POST TIME: 22 November, 2019 00:00 00 AM / LAST MODIFIED: 21 November, 2019 11:30:54 PM
‘Govt to buy aman paddy from marginal farmers’

‘Govt to buy aman paddy from marginal farmers’

Despite several hurdles, the government has decided to procure six lakh tonnes of aman paddy directly from marginal farmers. For one thing, the total available arable lands have been declining due to over-population and Bangladesh is a disaster-prone country. Agriculture minister Abdur Razzaque announced this while inaugurating the three-day ‘Foodpro International Expo-2019’ at the city’s International Convention Centre in Bashundhara yesterday.

“The price of rice has increased despite adequate stocks in the country. As per media reports, the price of rice has gone up at least Tk. 4 to 5 per kg. The government has taken various steps to increase food-grain production,” Razzaque said. The government wants to ensure

fair prices for paddy, he said, adding that six lakh tonnes of aman paddy will be procured during the current season directly from farmers.

“We’ll select marginal farmers in terms of procuring aman paddy through lottery. So, there will be no political influence,” Razzaque said. The price of paddy has increased at least Tk. 100 to 200 per maund after the announcement of the government’s procurement, which is good news for poor farmers, he added.

Razzaque has said the ministry always faces problems either for price increase or for price reduction, as the government has to take the responsibility in case of price hike or low prices, which is also criticised by different quarters. “The government really wanted to procure more paddy from poor farmers directly last year. But it wasn’t possible because of space constraints in public warehouses.
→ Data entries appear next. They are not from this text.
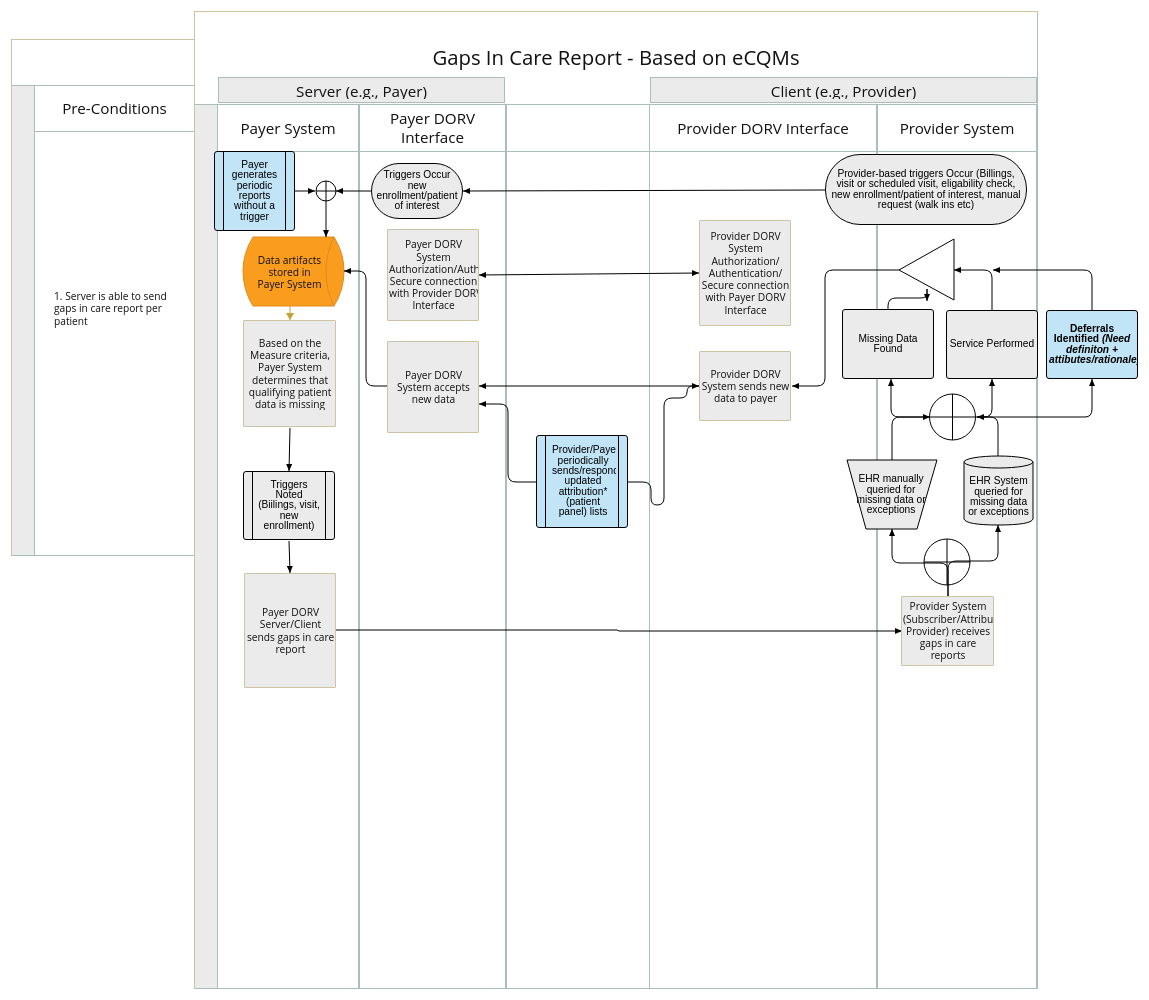
<!DOCTYPE html>
<html lang="en">
<head>
<meta charset="utf-8">
<title>Gaps In Care Report</title>
<style>
:root {
  --ink: #000;
  --text: #111;
  --grey: #ebebeb;
  --blue: #c1e4f7;
  --orange: #fa9d1f;
  --orange-edge: #e08a1a;
  --tan: #cfc3a4;
  --gold: #c5a337;
  --lane: #a9c0b7;
}
* { box-sizing: border-box; margin: 0; padding: 0; }
body { width: 1149px; height: 1000px; overflow: hidden; background: #fff; color: var(--text); font-family: "Open Sans", sans-serif; }
.board { position: relative; width: 1149px; height: 1000px; overflow: hidden; }
h1, h2, h3 { font-weight: 400; text-align: center; }
h2, h3 { font-size: 15.2px; line-height: 19px; }

.conditions { position: absolute; left: 11px; top: 39px; width: 184px; height: 517px; display: grid; grid-template: 46px 46px 1fr / 23px 1fr; border: 1px solid var(--lane); border-color: var(--tan) var(--lane) var(--lane) var(--tan); }
.conditions .blank { grid-column: 1 / 3; border-bottom: 1px solid var(--lane); }
.conditions .rail { grid-row: 2 / 4; background: var(--grey); border-right: 1px solid var(--lane); }
.conditions h2 { display: flex; align-items: center; justify-content: center; border-bottom: 1px solid var(--lane); }
.conditions p { padding: 158px 10px 0 19px; font-size: 10.2px; line-height: 12.3px; white-space: nowrap; }

.pool { position: absolute; left: 194px; top: 11px; width: 844px; height: 978px; display: grid; grid-template: 65px 27px 1fr / 23px 142px 147px 143px 228px 1fr; border: 1px solid var(--lane); border-color: var(--tan) var(--lane) var(--lane) var(--tan); }
.pool h1 { grid-column: 1 / -1; font-size: 20.3px; line-height: 28px; padding-top: 31px; }
.group { grid-row: 2; height: 26px; padding-top: 4px; background: var(--grey); border: 1px solid var(--lane); }
.group h2 { height: 17px; overflow: hidden; }
.server { grid-column: 2 / 4; margin-right: 2px; }
.client { grid-column: 5 / 7; }
.pool .rail { grid-area: 3 / 1; background: var(--grey); border: 1px solid var(--lane); border-width: 1px 1px 0 0; }
.lane { grid-row: 3; border: 1px solid var(--lane); border-width: 1px 1px 0 0; }
.lane h3 { height: 47px; display: flex; align-items: center; justify-content: center; border-bottom: 1px solid var(--lane); }
.lane.wide { border-right-width: 2px; }

.links { position: absolute; left: 0; top: 0; }
.wire { fill: none; stroke: var(--ink); stroke-width: 1; }
.shape { fill: var(--grey); stroke: var(--ink); }
.ring { fill: #fff; stroke: var(--ink); }

.node { position: absolute; left: var(--x); top: var(--y); width: var(--w); height: var(--h); display: flex; align-items: center; justify-content: center; font-size: 10.2px; line-height: 12.2px; white-space: nowrap; text-align: center; }
.node p { max-width: 100%; }
.step { background: var(--grey); border: 1px solid var(--tan); border-radius: 1px; }
.step p { width: 100%; padding-left: 1px; overflow: hidden; }
.firm { font-family: "Liberation Sans", sans-serif; line-height: 10.3px; color: var(--ink); }
.box { background: var(--grey); border: 1px solid var(--ink); border-radius: 3px; }
.box p { overflow: hidden; padding: 0 2px; }
.sub { padding: 0 9px; }
.sub::before { content: ""; position: absolute; inset: 0 8px; border: solid var(--ink); border-width: 0 1px; }
.sub p { width: 100%; }
.blue { background: var(--blue); }
.pill { background: var(--grey); border: 1px solid var(--ink); border-radius: 35px; }
</style>
</head>
<body>
<main class="board">
  <section class="conditions">
    <div class="blank"></div>
    <div class="rail"></div>
    <h2>Pre-Conditions</h2>
    <p>1. Server is able to send<br>gaps in care report per<br>patient</p>
  </section>

  <section class="pool">
    <h1>Gaps In Care Report - Based on eCQMs</h1>
    <div class="group server"><h2>Server (e.g., Payer)</h2></div>
    <div class="group client"><h2>Client (e.g., Provider)</h2></div>
    <div class="rail"></div>
    <div class="lane wide"><h3>Payer System</h3></div>
    <div class="lane wide"><h3>Payer DORV<br>Interface</h3></div>
    <div class="lane"><h3></h3></div>
    <div class="lane wide"><h3>Provider DORV Interface</h3></div>
    <div class="lane"><h3>Provider System</h3></div>
  </section>

  <svg class="links" width="1149" height="1000" viewBox="0 0 1149 1000" aria-hidden="true">
    <defs>
      <marker id="tip" markerWidth="7" markerHeight="6" refX="7" refY="3" orient="auto-start-reverse" markerUnits="userSpaceOnUse"><path d="M0 0L7 3L0 6Z"/></marker>
      <marker id="gold-tip" markerWidth="7" markerHeight="8" refX="7" refY="4" orient="auto" markerUnits="userSpaceOnUse"><path d="M0 0L7 4L0 8Z" fill="#c5a337"/></marker>
    </defs>

    <g class="junctions">
      <circle class="ring" cx="326" cy="191" r="10"/>
      <path class="wire" d="M316 191H336M326 181V201"/>
      <circle class="ring" cx="952.5" cy="417" r="23"/>
      <path class="wire" d="M930 417H975M952.5 394V440"/>
      <circle class="ring" cx="947" cy="562" r="23"/>
      <path class="wire" d="M924 562H970M947 539V585"/>
    </g>

    <g class="shapes">
      <path d="M253 237H334Q344 253 344 271Q344 290 334 306H253Q243 290 243 271Q243 253 253 237Z" fill="#fa9d1f" stroke="#e08a1a"/>
      <path d="M334 237Q326 253 326 271Q326 290 334 306" fill="none" stroke="#e08a1a"/>
      <polygon class="ring" points="899,270 954,239 954,300" stroke-linejoin="round"/>
      <polygon class="shape" points="847,460 937,460 917,529 866,529" stroke-linejoin="round"/>
      <path class="shape" d="M964 462V519Q966 525 998 525Q1031 525 1033 519V462"/>
      <ellipse class="shape" cx="998.5" cy="462" rx="34.5" ry="6"/>
    </g>

    <g class="wire" marker-end="none">
      <g id="payer-wires">
        <path d="M294 191H315" marker-end="url(#tip)"/>
        <path d="M372 191H336" marker-end="url(#tip)"/>
        <path d="M825 190L463 191" marker-end="url(#tip)"/>
        <path d="M326 201V237" marker-end="url(#tip)"/>
        <path d="M290 306V320" stroke="#c5a337" marker-end="url(#gold-tip)"/>
        <path d="M290 428L289 471" marker-end="url(#tip)"/>
        <path d="M289 541L290 573" marker-end="url(#tip)"/>
        <path d="M336 630H617L619 631H902" marker-end="url(#tip)"/>
        <path d="M387 386H374Q366 386 366 378V279Q366 271 358 271H344" marker-end="url(#tip)"/>
      </g>
      <g id="interface-wires">
        <path d="M479 275L699 273" marker-start="url(#tip)" marker-end="url(#tip)"/>
        <path d="M479 386H699" marker-start="url(#tip)" marker-end="url(#tip)"/>
        <path d="M536 482H516Q508 482 508 474V412Q508 404 500 404H479" marker-end="url(#tip)"/>
        <path d="M628 482H643Q651 482 651 490V498Q651 505 657 505Q664 505 664 498V406Q664 398 672 398H680Q687 398 687 392Q687 386 693 386H699"/>
        <path d="M899 270H833Q825 270 825 278V378Q825 386 817 386H792" marker-end="url(#tip)"/>
      </g>
      <g id="provider-wires">
        <path d="M888 309V306Q888 298 896 298H920Q927 298 927 294V289"/>
        <path d="M927 289V301" marker-end="url(#tip)"/>
        <path d="M992 310V278Q992 270 984 270H954" marker-end="url(#tip)"/>
        <path d="M1092 310V278Q1092 270 1084 270H993" marker-end="url(#tip)"/>
        <path d="M930 417H899Q891 417 891 409V379" marker-end="url(#tip)"/>
        <path d="M976 417H984Q992 417 992 409V379" marker-end="url(#tip)"/>
        <path d="M977 417H1085Q1092 417 1092 409V379" marker-end="url(#tip)"/>
        <path d="M892 460V425Q892 417 900 417H930" marker-end="url(#tip)"/>
        <path d="M998 456V425Q998 417 990 417H977" marker-end="url(#tip)"/>
        <path d="M948 597V571Q948 563 940 563H900Q892 563 892 555V529" marker-end="url(#tip)"/>
        <path d="M948 597V569Q948 561 956 561H990Q998 561 998 553V525" marker-end="url(#tip)"/>
      </g>
    </g>
  </svg>

  <section class="payer-steps">
    <div class="node firm box sub blue" style="--x:214px;--y:151px;--w:81px;--h:80px"><p>Payer<br>generates<br>periodic<br>reports<br>without a<br>trigger</p></div>
    <div class="node" style="--x:243px;--y:237px;--w:93px;--h:70px"><p>Data artifacts<br>stored in<br>Payer System</p></div>
    <div class="node step" style="--x:243px;--y:320px;--w:93px;--h:107px"><p>Based on the<br>Measure criteria,<br>Payer System<br>determines that<br>qualifying patient<br>data is missing</p></div>
    <div class="node firm box sub" style="--x:243px;--y:471px;--w:92px;--h:69px"><p>Triggers<br>Noted<br>(Biilings, visit,<br>new<br>enrollment)</p></div>
    <div class="node step" style="--x:244px;--y:573px;--w:92px;--h:115px"><p>Payer DORV<br>Server/Client<br>sends gaps in care<br>report</p></div>
  </section>

  <section class="interface-steps">
    <div class="node firm pill" style="--x:371px;--y:163px;--w:92px;--h:56px"><p>Triggers Occur<br>new<br>enrollment/patient<br>of interest</p></div>
    <div class="node step" style="--x:387px;--y:229px;--w:92px;--h:92px"><p>Payer DORV<br>System<br>Authorization/Authentication/<br>Secure connection<br>with Provider DORV<br>Interface</p></div>
    <div class="node step" style="--x:387px;--y:341px;--w:92px;--h:92px"><p>Payer DORV<br>System accepts<br>new data</p></div>
    <div class="node firm box sub blue" style="--x:536px;--y:435px;--w:92px;--h:93px"><p style="padding-left:4px;width:68px">Provider/Payer<br>periodically<br>sends/responds<br>updated<br>attribution*<br>(patient<br>panel) lists</p></div>
    <div class="node step" style="--x:699px;--y:220px;--w:92px;--h:106px"><p>Provider DORV<br>System<br>Authorization/<br>Authentication/<br>Secure connection<br>with Payer DORV<br>Interface</p></div>
    <div class="node step" style="--x:699px;--y:351px;--w:92px;--h:70px"><p>Provider DORV<br>System sends new<br>data to payer</p></div>
  </section>

  <section class="provider-steps">
    <div class="node firm pill" style="--x:825px;--y:154px;--w:202px;--h:71px"><p>Provider-based triggers Occur (Billings,<br>visit or scheduled visit, eligability check,<br>new enrollment/patient of interest, manual<br>request (walk ins etc)</p></div>
    <div class="node firm box" style="--x:842px;--y:309px;--w:92px;--h:70px"><p>Missing Data<br>Found</p></div>
    <div class="node firm box" style="--x:946px;--y:310px;--w:92px;--h:69px"><p>Service Performed</p></div>
    <div class="node firm box blue" style="--x:1046px;--y:310px;--w:92px;--h:69px"><p><b>Deferrals<br>Identified <i>(Need<br>definiton +<br>attibutes/rationale)</i></b></p></div>
    <div class="node firm" style="--x:847px;--y:460px;--w:88px;--h:70px"><p>EHR manually<br>queried for<br>missing data or<br>exceptions</p></div>
    <div class="node firm" style="--x:964px;--y:462px;--w:69px;--h:70px"><p>EHR System<br>queried for<br>missing data<br>or exceptions</p></div>
    <div class="node step" style="--x:901px;--y:596px;--w:93px;--h:70px"><p>Provider System<br>(Subscriber/Attributed<br>Provider) receives<br>gaps in care<br>reports</p></div>
  </section>
</main>
</body>
</html>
The government is taking steps to increase the space for stocks,” Razzaque said.

Once Bangladesh had a serious shortage of food-grains and it had to import huge quantities of food-grains from abroad to meet the demand, the minister said, adding that Bangladesh has now become self-sufficient in food production.

He observed that though it is a disaster-prone country, Bangladesh has made huge strides in food production. “Bangladesh is moving ahead with the production of rice, the main staple food, and other food products. However, our problem is that the surplus production cannot be sold and farmers still face such problems as surplus rice,” the agriculture minister said. He further said, “We need to create jobs for the younger generation. The agricultural and processed agricultural sector can play a vital role in generating employment.”

There was a surplus of four million tonnes of potatoes in the country last year, he said, adding that it is important to add value to the product to get cheap prices for the product.

Razzaque said the government is working to encourage foreign investors as Bangladesh is a potential investment destination. The exports of agricultural products have now exceeded USD 400 million, he added.  Robert Douglas Simpson, country representative of Bangladesh at the Food and Agriculture Organisation (FAO) of the United Nations, said Bangladesh’s agricultural products comprise a dynamic and powerful sector. “The private sector is doing very well in the country and products must meet international standards. This sector will go further if the quality is guaranteed,” the FAO representative said.